European Gas Prices Ease as Stockpiles and LNG Imports Climb

  • In Business
  • 2022-10-07 07:53:00Z
  • By Bloomberg

(Bloomberg) -- European natural gas prices declined amid growing stockpiles and imports of liquefied natural gas, while leaders from the region continue to seek ways to ease an unprecedented energy crisis.

Most Read from Bloomberg

  • Biden Says Putin Threats Real, Could Spark Nuclear 'Armageddon'

  • Kremlin Lets State Media Tell Some Truths About Putin's Stalling War

  • Musk's Twitter Takeover Hits Snag Over Debt-Financing Issue

  • Nord Stream Leaks Caused by Detonations in Sign of Sabotage

  • Trump Says US Agency Packed Top-Secret Documents. These Emails Suggest Otherwise.

Gas storage levels on the continent are now about 90% full -- higher than last year, but still below inventories in October of 2019 and 2020 -- data from Gas Infrastructure Europe show.

Meanwhile, the European Union is considering a temporary limit on gas prices to ward off a potential recession, though it's not yet clear what kind of mechanism they'll consider. Industry is concerned that such intervention may hinder supplies to Europe at a time when it needs to replace flows that would ordinarily come from Russia.

European imports of liquefied natural gas may jump by 45-50% this year, according to Bloomberg Intelligence. However, LNG may only be able to replace about 30% of pipeline shipments from Russia, BI analysts Talon Custer and Patricio Alvarez said in a research note.

Also See: Four EU Nations Propose Gas Price 'Corridor' to Cool Market

Russian gas exports to the region have diminished to a fraction of their levels in the fallout of the country's invasion of Ukraine in February. While volumes are still passing through Ukraine, other routes have been halted, including the key Nord Stream link to Germany.
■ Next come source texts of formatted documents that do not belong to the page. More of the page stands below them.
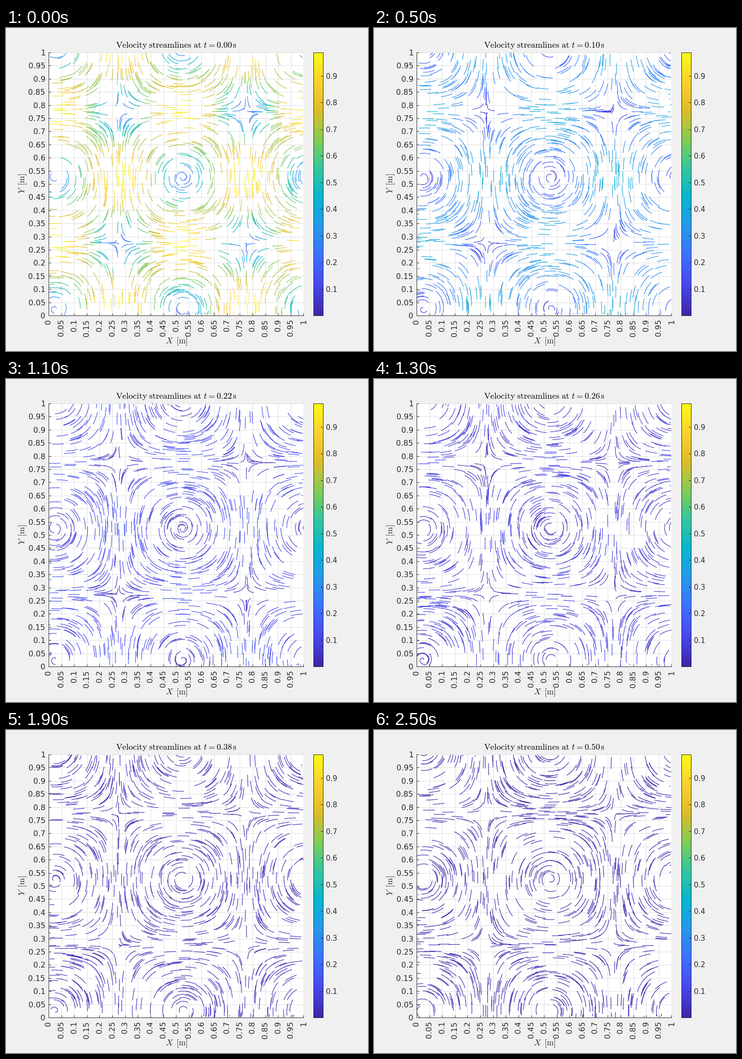
Write a matplotlib script that moves like this. It is 756 by 673 pixels and loops after 2.6 s.

```python
import numpy as np
import matplotlib.pyplot as plt
from matplotlib.animation import FuncAnimation
from matplotlib.collections import LineCollection
from matplotlib.colors import LinearSegmentedColormap

W, H, DPI = 756, 673, 100
FRAMES, INTERVAL, DT = 26, 100, 0.02
CELLS, VERTICES, SEEDS = 20, 10, 1000
CELL = 1 / CELLS
WAVE = 2 * np.pi
PEAK = np.cos(WAVE * CELL / 2)
VISCOSITY = 0.1
DECAY = 1 - 2 * VISCOSITY * WAVE ** 2 * DT  # explicit time step
INK = "#262626"
CMAP = LinearSegmentedColormap.from_list("speed", [
    "#3e26a8", "#4747eb", "#3e6fff", "#2797eb", "#08b5d0",
    "#31c69f", "#81cc59", "#dcbd29", "#fccf30", "#f9fb15"])

plt.rcParams.update({
    "font.family": "DejaVu Sans", "mathtext.fontset": "cm",
    "text.color": INK, "axes.edgecolor": INK,
    "xtick.color": INK, "ytick.color": INK})


def pt(pixels):
    return pixels * 72 / DPI


def pixel_axes(left, top, right, bottom):
    axes = fig.add_axes([left / W, 1 - bottom / H,
                         (right - left) / W, (bottom - top) / H])
    for spine in axes.spines.values():
        spine.set_linewidth(pt(1))
    axes.tick_params(direction="in", length=pt(5), width=pt(1))
    return axes


# Cellular vortices sampled on a coarse grid, centred half a cell off the nodes
nodes = np.arange(CELLS + 1) * CELL
gx, gy = np.meshgrid(WAVE * (nodes - CELL / 2), WAVE * (nodes - CELL / 2))
U = -np.cos(gx) * np.sin(gy)
V = np.sin(gx) * np.cos(gy)
SPEED = np.hypot(U, V)


def sample(pos, *fields):
    """Bilinear interpolation at positions given in cell units."""
    cell = np.clip(np.floor(pos).astype(int), 0, CELLS - 1)
    fx, fy = (pos - cell).T
    i, j = cell.T
    return [(f[j, i] * (1 - fx) + f[j, i + 1] * fx) * (1 - fy)
            + (f[j + 1, i] * (1 - fx) + f[j + 1, i + 1] * fx) * fy
            for f in fields]


def streamlines(frame):
    """Short Euler paths from random seeds, cut into three coloured pieces."""
    rng = np.random.default_rng(100 + frame)
    pos = rng.random((SEEDS, 2)) * CELLS
    path, speed = [], []
    for _ in range(VERTICES):
        u, v, s = sample(pos, U, V, SPEED)
        path.append(pos * CELL)
        speed.append(s)
        step = np.column_stack([u, v])
        step *= 0.1 / np.maximum(np.abs(step).max(axis=1, keepdims=True), 1e-9)
        after = pos + step
        inside = ((after >= 0) & (after <= CELLS)).all(axis=1, keepdims=True)
        pos = np.where(inside, after, pos)
    path, speed = np.stack(path, axis=1), np.stack(speed, axis=1)
    cuts = [slice(k, k + 4) for k in range(0, VERTICES - 1, 3)]
    return (np.concatenate([path[:, c] for c in cuts]),
            np.concatenate([speed[:, c].mean(axis=1) for c in cuts]))


fig = plt.figure(figsize=(W / DPI, H / DPI), dpi=DPI, facecolor="#f0f0f0")

ax = pixel_axes(89, 51, 621.4, 599)
ax.set(xlim=(0, 1), ylim=(0, 1), xticks=nodes, yticks=nodes)
labels = [f"{x:.2f}".rstrip("0").rstrip(".") for x in nodes]
ax.set_xticklabels(labels, rotation=90)
ax.set_yticklabels(labels)
ax.tick_params(labelsize=pt(16), pad=pt(7))
ax.tick_params(axis="x", pad=pt(8))
ax.grid(color="#dedede", linewidth=pt(1))
ax.set_axisbelow(True)
ax.spines[["top", "right"]].set_visible(False)

lines = LineCollection([], cmap=CMAP, linewidths=pt(1.2), capstyle="butt")
lines.set_clim(0, PEAK)
ax.add_collection(lines)

bar = pixel_axes(642, 51, 662, 599)
bar.imshow(np.arange(256)[:, None], cmap=CMAP, origin="lower",
           aspect="auto", extent=(0, 1, 0, PEAK))
bar.set(xticks=[], yticks=np.arange(1, 10) / 10)
bar.yaxis.tick_right()
bar.tick_params(labelsize=pt(15), pad=pt(6.5))


def label(x, y, text, size=17.5, **style):
    style = {"ha": "center", "va": "baseline", **style}
    return fig.text(x / W, 1 - y / H, text, fontsize=pt(size), **style)


title = label(356, 41, "", size=17.9, color="black")
label(356, 657.5, r"$X\ \,\mathrm{[m]}$")
label(46, 324, r"$Y\ \,\mathrm{[m]}$", rotation=90, ha="right", va="center")


def update(frame):
    pieces, tones = streamlines(frame)
    lines.set_segments(pieces)
    lines.set_array(tones * DECAY ** frame)
    title.set_text(r"$\mathrm{Velocity\ streamlines\ at}\ t=%.2f\,\mathrm{s}$"
                   % (frame * DT))
    return lines, title


anim = FuncAnimation(fig, update, frames=FRAMES, interval=INTERVAL,
                     repeat=True, repeat_delay=0, blit=False)
plt.show()
```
A cooler-than-expected winter would accelerate draw-down at gas storage facilities, leaving the continent more vulnerable. Temperatures across northwest Europe are expected to drop in the second half of October, forecaster Maxar said in a report.

Dutch front-month gas, a European benchmark, traded 8.4% lower at 161 euros a megawatt-hour by 9:50 a.m. in Amsterdam. The UK equivalent traded 3% higher.

Most Read from Bloomberg Businessweek

  • The Massive Gas Field That Europe Can't Use

  • Even After $100 Billion, Self-Driving Cars Are Going Nowhere

  • 'I Am Energy': Inside the Bang Billionaire's Reeling Empire

  • Millions in Cryptocurrency Vanished as Agents Watched Helplessly

©2022 Bloomberg L.P.


More Related News

Taiwan Elections Set Stage for Tighter Presidential Race in 2024
Taiwan Elections Set Stage for Tighter Presidential Race in 2024

(Bloomberg) -- Taiwan is set for a more contentious presidential race focused on rising tensions with China, after low turnout in local elections handed...

FTX Chaos Prompts Reckoning on Dubai
FTX Chaos Prompts Reckoning on Dubai's Embrace of Crypto Giants

(Bloomberg) -- Most Read from BloombergNext Covid-19 Strain May be More Dangerous, Lab Study ShowsChevron to Resume Venezuela Oil Output as US Eases...

US Jobs Report Likely to Show Subtle Progress for Fed: Eco Week
US Jobs Report Likely to Show Subtle Progress for Fed: Eco Week

(Bloomberg) -- The latest reading of the US labor market on Friday is expected to show job growth on more of the downward glide path sought by Federal...

Philippines Sees Debt-to-GDP Ratio Falling to 50% by 2028
Philippines Sees Debt-to-GDP Ratio Falling to 50% by 2028

(Bloomberg) -- The Philippines expects the government's debt-to-gross domestic product ratio to decline to about 50% by 2028 due to strong economic growth...

Venezuela Factions Restart Talks, Eyeing Sanctions Relief
Venezuela Factions Restart Talks, Eyeing Sanctions Relief

(Bloomberg) -- Venezuela's battling political factions restarted negotiations on Saturday in Mexico, signing a rare deal to work together on a humanitarian...

Leave a Comment

Your email address will not be published. Required fields are marked with *

Cancel reply


Top News: Business